What is being asked | Within the listing, how many lines include "lengths"? Please answer with a bare number.

---- Entries provided

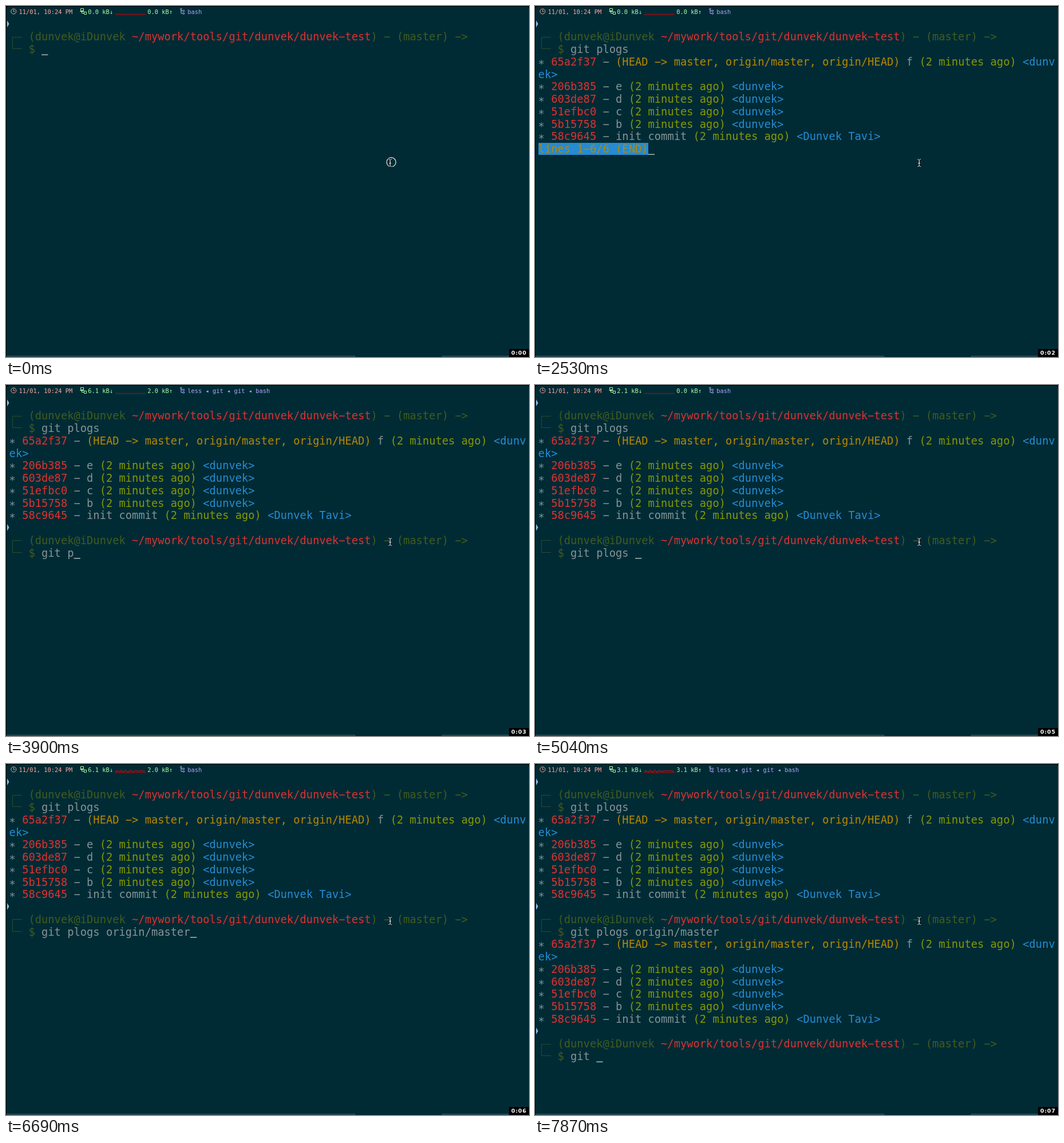
These frames come from a looping animation (914x613 px, 8000 ms). An HTML page:

```html
<!DOCTYPE html>
<html lang="en">
<head>
<meta charset="utf-8">
<title>Terminal session</title>
<style>
  html, body { margin: 0; width: 100%; height: 100%; overflow: hidden; background: #000; }
  #stage { position: relative; width: 914px; height: 613px; overflow: hidden; background: #000; }
  #window { position: absolute; left: 1px; top: 1px; right: 0; bottom: 0; background: #002b35; border-radius: 4px 4px 0 0; }
  .row, .bar, #clock { position: absolute; white-space: pre; font-family: "DejaVu Sans Mono", monospace; font-variant-ligatures: none; }
  .row { left: 5.6px; height: 21.75px; font-size: 18.765px; line-height: 21.75px; color: #839496; }
  .bar { top: 4px; font-size: 10.4px; line-height: 12px; }
  .dim { color: #405c1e; }
  .red { color: #dc322f; }
  .gold { color: #b58900; }
  .olive { color: #859900; }
  .blue { color: #268bd2; }
  .status { color: #b58900; background: #268bd2; }
  .pink { color: #ffa6a0; }
  .mint { color: #aaffa6; }
  .lilac { color: #b0a8ff; }
  svg { position: absolute; left: 0; top: 0; overflow: visible; }
  #clock { left: 879px; top: 599px; width: 35px; height: 14px; background: #000; color: #fff;
    font: bold 9.5px/14px "DejaVu Sans", sans-serif; letter-spacing: .8px; text-align: center; }
</style>
</head>
<body>
<div id="stage">
  <div id="window"></div>
  <div id="screen"></div>
  <svg width="914" height="613" fill="none">
    <rect id="cursor" width="11.3" height="1.4" fill="#b4c0c0"/>
    <g stroke="#ffa6a0"><circle cx="13.3" cy="9.5" r="4.5"/><path d="M13.3 6.5V9.8H15.6"/></g>
    <path stroke="#aaffa6" d="M130.5 4.5h5v4h-5zM136.5 10.5h4v4h-4zM132.5 9v3.5h4M129.5 9.5h7"/>
    <g stroke="#b0a8ff"><circle cx="306" cy="5.5" r="1.4"/><circle cx="310.5" cy="8.5" r="1.4"/>
      <circle cx="310.5" cy="13" r="1.4"/><path d="M306 7v6h3M306 8.5h3"/></g>
    <path stroke="#c80000" d="M191 14.5H244"/>
    <path id="spark" stroke="#d0101c"/>
    <path stroke="#47636a" d="M1 611.5H609.5V613M762.5 613V611.5H914"/>
    <circle id="click" cx="673.3" cy="272.7" r="8" stroke="#f4f4f4" stroke-width="1.2"/>
    <g stroke-linecap="round">
      <path stroke="#001418" stroke-width="2.6" d="M668.7 267.5q2.7 0 2.7 2v9q0 2-2.7 2M674.1 267.5q-2.7 0-2.7 2v9q0 2 2.7 2M669.8 274.5h3.2"/>
      <path stroke="#f4f4f4" stroke-width=".9" d="M668.7 267.5q2.7 0 2.7 2v9q0 2-2.7 2M674.1 267.5q-2.7 0-2.7 2v9q0 2 2.7 2M669.8 274.5h3.2"/>
    </g>
  </svg>
  <div class="bar pink" style="left:22.5px">11/01, 10:24 PM</div>
  <div class="bar mint" id="down" style="left:143.3px"></div>
  <div class="bar mint" id="up" style="left:247.3px"></div>
  <div class="bar lilac" id="job" style="left:317.3px"></div>
  <div id="clock"></div>
</div>
<script>
const LOOP = 8000, CELL = 11.297, ROW = 21.75, LEFT = 5.6, TOP = 43.25;
const $ = id => document.getElementById(id);
const COMMANDS = ['git plogs', 'git plogs origin/master', 'git '];

// Phases cycle through: 0 prompt, 1 pager, 2 pager closed.
const PHASES = [[0, 0], [2530, 1], [3460, 2], [3550, 3], [6780, 4], [7400, 5], [7490, 6]];

// Typed length over time, one list per command.
const TYPING = [
  [[0, 0], [1160, 1], [1250, 3], [1340, 4], [1490, 5], [1580, 6], [1750, 8], [2260, 9]],
  [[0, 0], [3640, 1], [3720, 2], [3790, 3], [3840, 4], [3900, 5], [3960, 6], [4290, 8], [4390, 9], [4500, 10],
   [5310, 11], [5400, 12], [5490, 13], [5580, 14], [5650, 16], [5800, 17],
   [5980, 18], [6070, 19], [6160, 20], [6250, 21], [6430, 22], [6520, 23]],
  [[0, 0], [7670, 1], [7780, 3], [7870, 4]]
];
const NET = [[0, '0.0', '0.0'], [660, '1.0', '0.0'], [1580, '0.0', '0.0'], [2620, '1.0', '0.0'],
  [3550, '6.1', '2.0'], [4680, '2.1', '0.0'], [5580, '1.0', '0.0'], [6600, '6.1', '2.0'], [7580, '3.1', '3.1']];
const PAGER_JOB = 'less ◂ git ◂ git ◂ bash';
const JOBS = [[0, 'bash'], [3250, PAGER_JOB], [4120, 'bash'], [6960, PAGER_JOB]];
const CLOCK = [[0, 0], [990, 1], [1990, 2], [2980, 3], [4000, 4], [5040, 5], [5980, 6], [7140, 7]];

const at = (table, t) => table.findLast(step => step[0] <= t);

function addRow(parent, row, ...parts) {
  const div = document.createElement('div');
  div.className = 'row';
  div.style.top = TOP + row * ROW + 'px';
  for (const [color, text] of parts) {
    const span = document.createElement('span');
    span.className = color;
    span.textContent = text.replace(/-/g, '−').replace(/\*/g, '∗');
    div.append(span);
  }
  parent.append(div);
  return div.lastChild;
}

function addGroup() {
  const group = document.createElement('div');
  $('screen').append(group);
  return group;
}

function addPromptArt(group, row) {
  const y = TOP + row * ROW + 10.9;
  group.insertAdjacentHTML('beforeend', `<svg width="914" height="613" fill="none">
    <path stroke="#2c4a2a" d="M28 ${Math.floor(y) + .5}H11.5V${Math.floor(y + ROW) - .5}H28"/>
    <path fill="#9fc0f0" d="M2 ${y - 28.8}l3.4 6-3.4 6z"/></svg>`);
}

function addLog(group, row) {
  const age = '(2 minutes ago) ', user = '<dunvek>';
  const commit = (r, hash, text, author) =>
    addRow(group, r, ['', '* '], ['red', hash], ['', ` - ${text} `], ['olive', age], ['blue', author]);
  addRow(group, row, ['', '* '], ['red', '65a2f37'], ['', ' - '],
    ['gold', '(HEAD -> master, origin/master, origin/HEAD)'], ['', ' f '], ['olive', age], ['blue', user.slice(0, 5)]);
  addRow(group, row + 1, ['blue', user.slice(5)]);
  [['206b385', 'e'], ['603de87', 'd'], ['51efbc0', 'c'], ['5b15758', 'b']]
    .forEach(([hash, text], i) => commit(row + 2 + i, hash, text, user));
  commit(row + 6, '58c9645', 'init commit', '<Dunvek Tavi>');
}

const blocks = COMMANDS.map((_, i) => {
  const row = i * 10, prompt = addGroup(), log = addGroup(), pager = addGroup();
  addPromptArt(prompt, row);
  addRow(prompt, row, ['dim', '   (dunvek@iDunvek '], ['red', '~/mywork/tools/git/dunvek/dunvek-test'],
    ['dim', ') - (master) ->']);
  const typed = addRow(prompt, row + 1, ['dim', '   $ '], ['', '']);
  if (i < 2) {
    addLog(log, row + 2);
    addRow(pager, row + 9, ['status', 'lines 1-6/6 (END)']);
  }
  return { prompt, log, pager, typed };
});

let spark = 'M191 14';
for (let i = 1; i < 27; i++) {
  const h = Math.abs(Math.sin(i * 2.3) * 2.4 + Math.sin(i * .9) * 1.6);
  spark += `L${191 + i * 2} ${(14 - h).toFixed(1)}`;
}
$('spark').setAttribute('d', spark);

const show = (el, on) => { el.style.visibility = on ? 'visible' : 'hidden'; };
const setText = (el, text) => { if (el.textContent !== text) el.textContent = text; };

function render(t) {
  const phase = at(PHASES, t)[1], current = Math.floor(phase / 3), mode = phase % 3;
  const lengths = TYPING.map(steps => at(steps, t)[1]);
  blocks.forEach((b, i) => {
    show(b.prompt, phase >= i * 3);
    show(b.log, phase > i * 3);
    show(b.pager, phase === i * 3 + 1);
    setText(b.typed, COMMANDS[i].slice(0, lengths[i]));
  });

  const col = [5 + lengths[current], 17, 0][mode];
  const row = current * 10 + (mode ? 9 : 1);
  $('cursor').setAttribute('x', LEFT + col * CELL);
  $('cursor').setAttribute('y', TOP + row * ROW + 19.5);

  const [, down, up] = at(NET, t);
  setText($('down'), down + ' kB↓');
  setText($('up'), up + ' kB↑');
  setText($('job'), at(JOBS, t)[1]);
  setText($('clock'), '0:0' + at(CLOCK, t)[1]);
  show($('spark'), t >= 6600);
  show($('click'), t < 90);
}

const start = performance.now();
function tick() {
  render((performance.now() - start) % LOOP);
  requestAnimationFrame(tick);
}
tick();
</script>
</body>
</html>
```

--------

Solution | 3